> Material shown
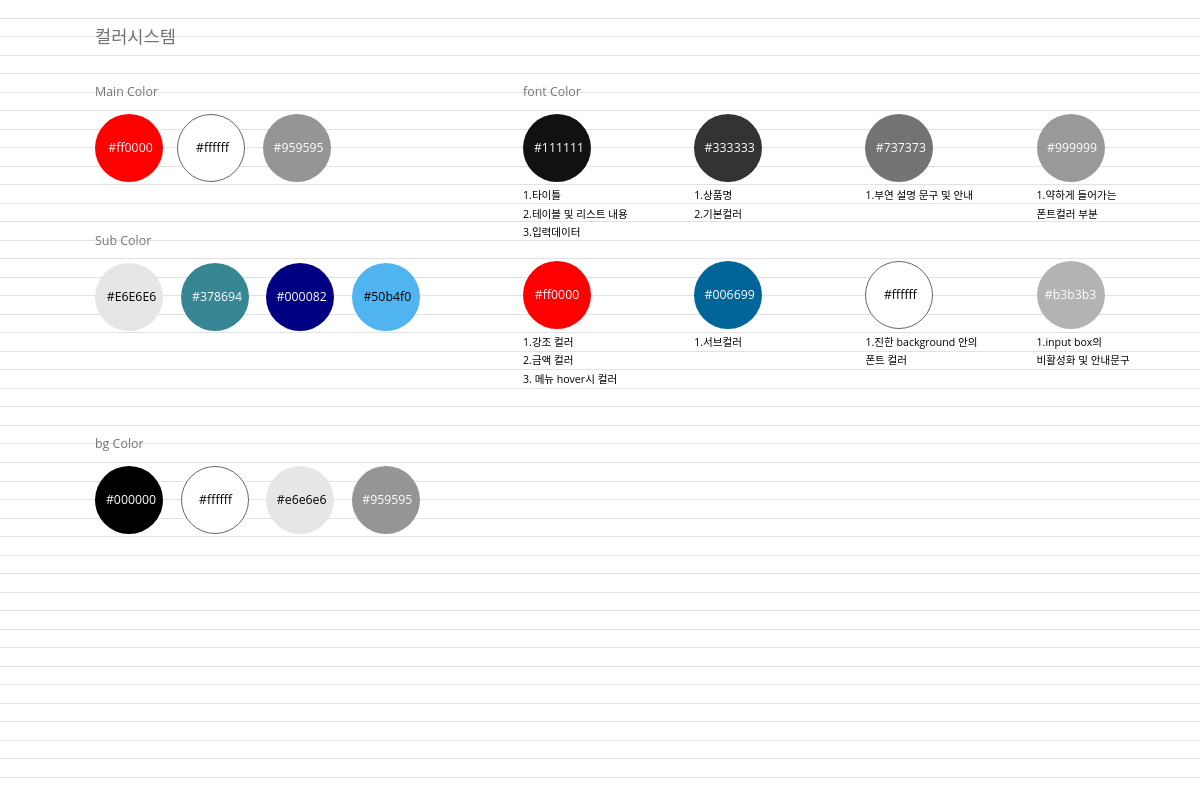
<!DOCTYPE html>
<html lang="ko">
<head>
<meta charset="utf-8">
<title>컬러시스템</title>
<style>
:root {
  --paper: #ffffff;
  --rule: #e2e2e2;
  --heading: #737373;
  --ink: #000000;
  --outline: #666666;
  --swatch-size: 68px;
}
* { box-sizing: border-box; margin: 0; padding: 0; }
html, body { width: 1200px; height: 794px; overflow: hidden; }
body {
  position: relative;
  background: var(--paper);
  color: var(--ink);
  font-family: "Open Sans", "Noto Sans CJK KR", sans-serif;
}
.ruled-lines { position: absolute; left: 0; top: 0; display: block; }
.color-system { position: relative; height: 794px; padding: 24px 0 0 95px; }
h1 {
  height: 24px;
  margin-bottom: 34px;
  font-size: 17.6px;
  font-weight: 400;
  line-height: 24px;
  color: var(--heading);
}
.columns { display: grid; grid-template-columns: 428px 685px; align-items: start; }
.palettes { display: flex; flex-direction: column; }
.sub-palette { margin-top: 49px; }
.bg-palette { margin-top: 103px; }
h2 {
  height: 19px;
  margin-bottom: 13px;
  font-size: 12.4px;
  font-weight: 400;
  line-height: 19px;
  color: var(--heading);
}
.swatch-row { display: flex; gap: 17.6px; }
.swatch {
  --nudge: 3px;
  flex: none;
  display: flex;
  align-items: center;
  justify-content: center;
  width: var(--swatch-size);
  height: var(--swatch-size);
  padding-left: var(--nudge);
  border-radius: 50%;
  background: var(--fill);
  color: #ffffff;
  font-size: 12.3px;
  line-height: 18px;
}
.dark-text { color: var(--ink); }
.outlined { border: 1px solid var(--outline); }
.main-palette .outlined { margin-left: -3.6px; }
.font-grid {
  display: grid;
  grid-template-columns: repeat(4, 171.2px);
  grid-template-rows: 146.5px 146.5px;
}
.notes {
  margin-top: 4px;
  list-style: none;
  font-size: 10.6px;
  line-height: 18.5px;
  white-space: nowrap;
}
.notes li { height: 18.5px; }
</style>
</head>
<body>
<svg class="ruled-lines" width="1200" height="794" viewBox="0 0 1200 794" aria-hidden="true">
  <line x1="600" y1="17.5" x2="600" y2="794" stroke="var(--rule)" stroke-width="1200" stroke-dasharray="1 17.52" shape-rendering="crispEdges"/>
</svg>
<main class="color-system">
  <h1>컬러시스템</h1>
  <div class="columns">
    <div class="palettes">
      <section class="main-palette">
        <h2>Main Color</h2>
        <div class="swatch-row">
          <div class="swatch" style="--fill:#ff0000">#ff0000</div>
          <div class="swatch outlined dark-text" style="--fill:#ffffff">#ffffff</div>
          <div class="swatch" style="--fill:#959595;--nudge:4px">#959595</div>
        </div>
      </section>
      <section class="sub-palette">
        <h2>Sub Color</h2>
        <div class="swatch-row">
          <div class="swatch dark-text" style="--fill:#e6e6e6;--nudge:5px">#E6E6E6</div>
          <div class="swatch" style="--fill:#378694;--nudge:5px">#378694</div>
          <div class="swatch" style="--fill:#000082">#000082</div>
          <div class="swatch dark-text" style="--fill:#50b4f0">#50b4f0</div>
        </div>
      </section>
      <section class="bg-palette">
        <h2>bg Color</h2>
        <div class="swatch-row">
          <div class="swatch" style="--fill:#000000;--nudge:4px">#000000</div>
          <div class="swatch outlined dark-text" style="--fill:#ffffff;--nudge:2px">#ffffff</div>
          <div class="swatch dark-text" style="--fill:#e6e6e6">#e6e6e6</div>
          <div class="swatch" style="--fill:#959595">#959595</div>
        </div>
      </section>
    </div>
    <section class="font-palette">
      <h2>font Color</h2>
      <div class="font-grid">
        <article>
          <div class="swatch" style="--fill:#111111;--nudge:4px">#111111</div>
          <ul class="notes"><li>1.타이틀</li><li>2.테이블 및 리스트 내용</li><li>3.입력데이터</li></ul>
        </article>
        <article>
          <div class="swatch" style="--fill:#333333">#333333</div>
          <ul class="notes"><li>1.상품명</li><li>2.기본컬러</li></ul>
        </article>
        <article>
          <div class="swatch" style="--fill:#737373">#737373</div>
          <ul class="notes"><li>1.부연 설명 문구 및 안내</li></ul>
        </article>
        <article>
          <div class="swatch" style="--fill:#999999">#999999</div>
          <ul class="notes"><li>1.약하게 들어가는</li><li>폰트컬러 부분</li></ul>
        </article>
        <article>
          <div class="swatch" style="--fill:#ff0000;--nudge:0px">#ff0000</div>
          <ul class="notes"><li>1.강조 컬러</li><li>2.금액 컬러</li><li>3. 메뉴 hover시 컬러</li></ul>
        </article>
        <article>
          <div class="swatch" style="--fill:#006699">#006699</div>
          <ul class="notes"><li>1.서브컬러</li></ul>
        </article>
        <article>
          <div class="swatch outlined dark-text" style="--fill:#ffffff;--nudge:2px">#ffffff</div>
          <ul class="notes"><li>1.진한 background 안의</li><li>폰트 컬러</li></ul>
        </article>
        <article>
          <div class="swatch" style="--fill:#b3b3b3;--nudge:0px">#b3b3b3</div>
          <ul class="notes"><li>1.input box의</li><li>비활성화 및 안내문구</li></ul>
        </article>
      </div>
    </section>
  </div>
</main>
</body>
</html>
==
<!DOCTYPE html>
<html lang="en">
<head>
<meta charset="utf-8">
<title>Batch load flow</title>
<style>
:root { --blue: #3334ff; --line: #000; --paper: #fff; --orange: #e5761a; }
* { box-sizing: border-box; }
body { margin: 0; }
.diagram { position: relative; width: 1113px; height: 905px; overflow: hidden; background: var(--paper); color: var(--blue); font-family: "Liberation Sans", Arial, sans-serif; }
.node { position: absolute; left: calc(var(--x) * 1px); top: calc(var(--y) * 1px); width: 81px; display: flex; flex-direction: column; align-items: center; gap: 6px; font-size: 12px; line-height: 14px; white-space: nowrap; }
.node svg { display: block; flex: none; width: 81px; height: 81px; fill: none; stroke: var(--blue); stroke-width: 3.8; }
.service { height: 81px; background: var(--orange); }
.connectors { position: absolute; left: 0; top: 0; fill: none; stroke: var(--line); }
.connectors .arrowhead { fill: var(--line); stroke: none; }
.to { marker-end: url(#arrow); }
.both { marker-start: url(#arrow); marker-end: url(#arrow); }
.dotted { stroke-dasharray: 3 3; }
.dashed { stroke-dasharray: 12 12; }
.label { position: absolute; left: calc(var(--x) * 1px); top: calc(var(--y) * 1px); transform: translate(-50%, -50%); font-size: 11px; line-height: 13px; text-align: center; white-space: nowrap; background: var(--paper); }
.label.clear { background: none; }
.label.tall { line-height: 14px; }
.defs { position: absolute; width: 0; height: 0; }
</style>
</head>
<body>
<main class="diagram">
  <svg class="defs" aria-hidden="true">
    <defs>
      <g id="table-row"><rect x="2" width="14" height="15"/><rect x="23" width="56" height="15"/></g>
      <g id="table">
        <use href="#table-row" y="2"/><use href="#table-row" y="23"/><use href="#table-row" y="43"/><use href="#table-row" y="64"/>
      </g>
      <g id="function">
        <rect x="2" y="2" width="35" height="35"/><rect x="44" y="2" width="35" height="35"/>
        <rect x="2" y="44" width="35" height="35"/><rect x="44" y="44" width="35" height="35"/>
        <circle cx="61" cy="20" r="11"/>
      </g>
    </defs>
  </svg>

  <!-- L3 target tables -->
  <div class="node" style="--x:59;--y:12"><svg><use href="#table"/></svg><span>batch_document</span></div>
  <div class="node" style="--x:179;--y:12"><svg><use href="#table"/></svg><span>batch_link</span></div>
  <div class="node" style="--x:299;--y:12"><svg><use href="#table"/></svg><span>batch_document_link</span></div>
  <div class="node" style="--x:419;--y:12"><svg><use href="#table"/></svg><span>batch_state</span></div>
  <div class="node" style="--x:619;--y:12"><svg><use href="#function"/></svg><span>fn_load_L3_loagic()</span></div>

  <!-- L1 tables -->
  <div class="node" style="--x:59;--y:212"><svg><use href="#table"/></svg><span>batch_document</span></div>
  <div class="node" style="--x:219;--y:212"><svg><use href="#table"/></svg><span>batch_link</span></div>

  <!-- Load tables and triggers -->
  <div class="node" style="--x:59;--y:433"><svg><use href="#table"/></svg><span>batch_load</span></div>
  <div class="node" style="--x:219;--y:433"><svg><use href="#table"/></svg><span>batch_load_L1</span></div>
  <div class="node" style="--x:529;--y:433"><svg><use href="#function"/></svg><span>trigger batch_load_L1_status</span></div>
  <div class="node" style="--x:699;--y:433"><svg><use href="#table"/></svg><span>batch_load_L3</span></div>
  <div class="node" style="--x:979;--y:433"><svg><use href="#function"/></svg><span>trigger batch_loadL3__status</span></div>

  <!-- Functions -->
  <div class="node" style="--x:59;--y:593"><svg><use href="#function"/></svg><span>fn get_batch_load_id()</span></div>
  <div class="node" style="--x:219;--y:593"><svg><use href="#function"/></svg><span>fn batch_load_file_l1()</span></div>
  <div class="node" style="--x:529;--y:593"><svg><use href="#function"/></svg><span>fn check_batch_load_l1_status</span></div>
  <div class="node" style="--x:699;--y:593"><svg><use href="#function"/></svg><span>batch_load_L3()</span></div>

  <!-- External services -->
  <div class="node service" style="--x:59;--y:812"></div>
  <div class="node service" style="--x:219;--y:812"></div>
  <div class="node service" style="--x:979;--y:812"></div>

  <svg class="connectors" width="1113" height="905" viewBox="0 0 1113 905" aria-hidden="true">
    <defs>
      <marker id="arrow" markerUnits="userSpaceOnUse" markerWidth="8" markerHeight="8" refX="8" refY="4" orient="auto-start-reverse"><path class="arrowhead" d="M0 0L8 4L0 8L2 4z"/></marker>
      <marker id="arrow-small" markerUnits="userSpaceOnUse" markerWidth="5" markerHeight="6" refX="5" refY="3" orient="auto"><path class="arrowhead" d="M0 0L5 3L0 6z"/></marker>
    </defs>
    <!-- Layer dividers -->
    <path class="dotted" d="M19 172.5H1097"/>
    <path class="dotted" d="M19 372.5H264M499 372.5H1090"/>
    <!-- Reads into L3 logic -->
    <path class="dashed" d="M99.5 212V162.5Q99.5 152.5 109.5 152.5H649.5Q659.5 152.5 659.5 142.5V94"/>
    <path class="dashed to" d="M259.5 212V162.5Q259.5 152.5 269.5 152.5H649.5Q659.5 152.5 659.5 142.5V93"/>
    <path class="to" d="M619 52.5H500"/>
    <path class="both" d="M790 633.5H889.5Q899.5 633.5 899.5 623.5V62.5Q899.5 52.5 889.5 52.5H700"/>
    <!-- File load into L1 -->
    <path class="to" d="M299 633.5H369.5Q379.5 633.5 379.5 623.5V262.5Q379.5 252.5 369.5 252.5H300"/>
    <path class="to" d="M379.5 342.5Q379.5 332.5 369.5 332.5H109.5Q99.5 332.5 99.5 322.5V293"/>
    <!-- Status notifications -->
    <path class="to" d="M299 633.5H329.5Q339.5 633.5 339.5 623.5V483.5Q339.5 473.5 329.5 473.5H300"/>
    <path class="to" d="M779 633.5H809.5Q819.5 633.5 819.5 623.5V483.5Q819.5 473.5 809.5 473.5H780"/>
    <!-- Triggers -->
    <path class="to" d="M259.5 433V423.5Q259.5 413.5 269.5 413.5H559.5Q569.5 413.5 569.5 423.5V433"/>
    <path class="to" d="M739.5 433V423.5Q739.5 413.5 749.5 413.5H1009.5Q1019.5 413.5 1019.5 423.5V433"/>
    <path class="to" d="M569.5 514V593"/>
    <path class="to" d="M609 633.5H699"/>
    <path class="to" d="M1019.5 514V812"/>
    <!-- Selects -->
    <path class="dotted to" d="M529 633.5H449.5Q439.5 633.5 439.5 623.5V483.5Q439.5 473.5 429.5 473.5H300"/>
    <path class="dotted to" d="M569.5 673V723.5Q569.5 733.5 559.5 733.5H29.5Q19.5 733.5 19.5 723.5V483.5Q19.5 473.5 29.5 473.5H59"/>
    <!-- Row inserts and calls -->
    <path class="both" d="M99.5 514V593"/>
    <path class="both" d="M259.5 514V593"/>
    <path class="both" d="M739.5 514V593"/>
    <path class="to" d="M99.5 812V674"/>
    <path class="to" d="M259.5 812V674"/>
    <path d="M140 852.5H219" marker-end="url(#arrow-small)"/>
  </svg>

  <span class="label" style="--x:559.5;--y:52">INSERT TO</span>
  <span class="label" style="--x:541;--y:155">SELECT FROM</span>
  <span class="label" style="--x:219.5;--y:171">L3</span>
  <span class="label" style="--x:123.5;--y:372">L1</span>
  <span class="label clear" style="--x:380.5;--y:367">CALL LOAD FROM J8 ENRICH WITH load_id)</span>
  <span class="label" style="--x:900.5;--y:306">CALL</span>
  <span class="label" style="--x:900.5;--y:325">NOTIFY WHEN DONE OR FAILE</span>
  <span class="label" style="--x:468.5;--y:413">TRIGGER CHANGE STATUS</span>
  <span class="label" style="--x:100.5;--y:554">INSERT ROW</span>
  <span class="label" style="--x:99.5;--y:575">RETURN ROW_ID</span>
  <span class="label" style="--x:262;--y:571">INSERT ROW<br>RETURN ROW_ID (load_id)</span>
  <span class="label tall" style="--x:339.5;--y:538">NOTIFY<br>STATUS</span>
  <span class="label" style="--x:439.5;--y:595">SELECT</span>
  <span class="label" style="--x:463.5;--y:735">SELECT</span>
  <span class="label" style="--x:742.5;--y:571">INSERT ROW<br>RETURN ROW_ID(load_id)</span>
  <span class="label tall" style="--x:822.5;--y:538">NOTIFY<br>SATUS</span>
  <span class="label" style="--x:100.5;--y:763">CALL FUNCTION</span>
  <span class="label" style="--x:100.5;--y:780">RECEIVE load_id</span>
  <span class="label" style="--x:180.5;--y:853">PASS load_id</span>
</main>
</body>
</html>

> Description of the task
In the records above, locate each line with the word "align". Copy all such lines.

> Reply to the exercise
.columns { display: grid; grid-template-columns: 428px 685px; align-items: start; }
  align-items: center;
.node { position: absolute; left: calc(var(--x) * 1px); top: calc(var(--y) * 1px); width: 81px; display: flex; flex-direction: column; align-items: center; gap: 6px; font-size: 12px; line-height: 14px; white-space: nowrap; }
.label { position: absolute; left: calc(var(--x) * 1px); top: calc(var(--y) * 1px); transform: translate(-50%, -50%); font-size: 11px; line-height: 13px; text-align: center; white-space: nowrap; background: var(--paper); }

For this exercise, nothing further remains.